Anticoagulation in Elective Spine Cases

Rates of Hematomas Versus Thromboembolic Disease

Dharani Rohit Thota, BA; Carlos A. Bagley, MD; Mazin Al Tamimi, MD; Paul A. Nakonezny, PhD; Michael Van Hal, MD


Spine. 2021;46(13):901-906. 

In This Article


There is much debate on the importance of postoperative anticoagulation. While PE's can be deadly, postoperative hematomas can also be debilitating and devastating complications. It does raise an interesting question on when and how should patients be protected from both postoperative complications. It is a fine line to walk between increasing a bleeding risk and increasing risk for potentially deadly VTE events.

In this study, pharmacologic anticoagulation did not significantly decrease the symptomatic VTE incidence rate, but it did significantly increase hematoma rates and the return to OR rates. This finding is in line with recent literature findings in regarding to spinal surgery and pharmacologic anticoagulation administration.[10,11] However, in the review article by Kepler et al[1] there was a significant decrease in VTE incidence following pharmacologic anticoagulation in spine surgery.

Some of the literature studies have different methods of VTE detection. Some of them use active screening which increases the number of non-symptomatic VTE events reported.

While our study does have noted limitations, it does raise the question if anticoagulation should be used in routine cases as it does not appear to lead to lower VTE rates, but it does appear to have an adverse effect on the rate of return to OR for hematomas.

Notably, the timing of the VTE may be an area of further investigation. While most of the hematoma risk in this study appeared to be in the relatively early postoperative period, there appears to be a trend toward symptomatic VTE occurring later in the postoperative course.

Our study has a few key limitations, namely the surgeons were different. While still at the same institution, each surgeon practices independently. There may be inherent differences such as the use of tranexamic acid, the approach to blood loss. Durotomies are another large potential confounder. These are hard to control for in any study due to the way they are reported. The matching process would help control for this by controlling for complexity and case duration, but it is a weakness of its retrospective nature.

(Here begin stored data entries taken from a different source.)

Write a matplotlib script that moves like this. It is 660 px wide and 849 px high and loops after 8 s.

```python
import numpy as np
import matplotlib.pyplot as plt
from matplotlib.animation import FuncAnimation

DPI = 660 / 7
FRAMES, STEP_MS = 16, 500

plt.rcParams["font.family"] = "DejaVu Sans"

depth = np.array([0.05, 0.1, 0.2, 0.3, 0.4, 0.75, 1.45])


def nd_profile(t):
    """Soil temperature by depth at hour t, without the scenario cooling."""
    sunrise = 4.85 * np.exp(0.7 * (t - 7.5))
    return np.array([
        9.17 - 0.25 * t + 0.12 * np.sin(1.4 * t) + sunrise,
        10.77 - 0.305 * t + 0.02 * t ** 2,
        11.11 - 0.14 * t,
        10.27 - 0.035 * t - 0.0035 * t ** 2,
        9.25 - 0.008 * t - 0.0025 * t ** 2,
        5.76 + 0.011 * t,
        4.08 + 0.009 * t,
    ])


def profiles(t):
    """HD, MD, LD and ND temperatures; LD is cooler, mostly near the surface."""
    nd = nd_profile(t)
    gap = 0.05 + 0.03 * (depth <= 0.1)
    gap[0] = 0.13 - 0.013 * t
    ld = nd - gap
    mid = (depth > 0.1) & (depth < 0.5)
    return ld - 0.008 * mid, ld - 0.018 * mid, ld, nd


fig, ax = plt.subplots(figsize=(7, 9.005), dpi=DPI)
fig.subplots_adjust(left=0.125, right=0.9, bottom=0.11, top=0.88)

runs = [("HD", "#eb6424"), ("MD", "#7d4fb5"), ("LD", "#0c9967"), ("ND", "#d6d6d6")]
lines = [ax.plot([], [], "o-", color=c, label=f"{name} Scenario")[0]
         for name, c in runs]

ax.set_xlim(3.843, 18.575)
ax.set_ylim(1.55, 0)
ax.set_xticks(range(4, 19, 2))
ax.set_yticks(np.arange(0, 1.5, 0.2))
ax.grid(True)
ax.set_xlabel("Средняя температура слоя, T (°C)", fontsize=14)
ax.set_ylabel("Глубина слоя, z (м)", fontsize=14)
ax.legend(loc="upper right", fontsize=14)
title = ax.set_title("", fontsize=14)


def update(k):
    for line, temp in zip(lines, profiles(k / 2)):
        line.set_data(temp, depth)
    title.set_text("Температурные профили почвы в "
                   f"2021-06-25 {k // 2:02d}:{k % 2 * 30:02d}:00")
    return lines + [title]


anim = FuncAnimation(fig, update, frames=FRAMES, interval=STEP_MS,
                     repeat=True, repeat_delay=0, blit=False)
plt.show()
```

Future studies will need to have a more rigorous methodology for determining the need for anticoagulation. Until, a randomized control trial is available to answer this question, this study provides some insight into the potential risks of anticoagulation while not clearly reducing the major target of this therapeutic. While the current study is not a randomized controlled trial, we attempted to overcome this by using propensity matching for the medical risk factors of the patient as well as the case severity. The propensity score plays an important role in balancing the study groups to make them comparable. Rosenbaum and Rubin[8] showed that treated and untreated subjects with the same propensity scores have identical distributions for the included covariates. This "balancing property" means that, if we control for the propensity score when we compare the groups, we have effectively turned the observational study into a randomized block experiment, where "blocks" are groups of subjects with the same propensities. This bolsters the internal validity of the study. Propensity scores also offer a promising way to assess the similarity between a sample and a target population of interest, which can bolster external validity.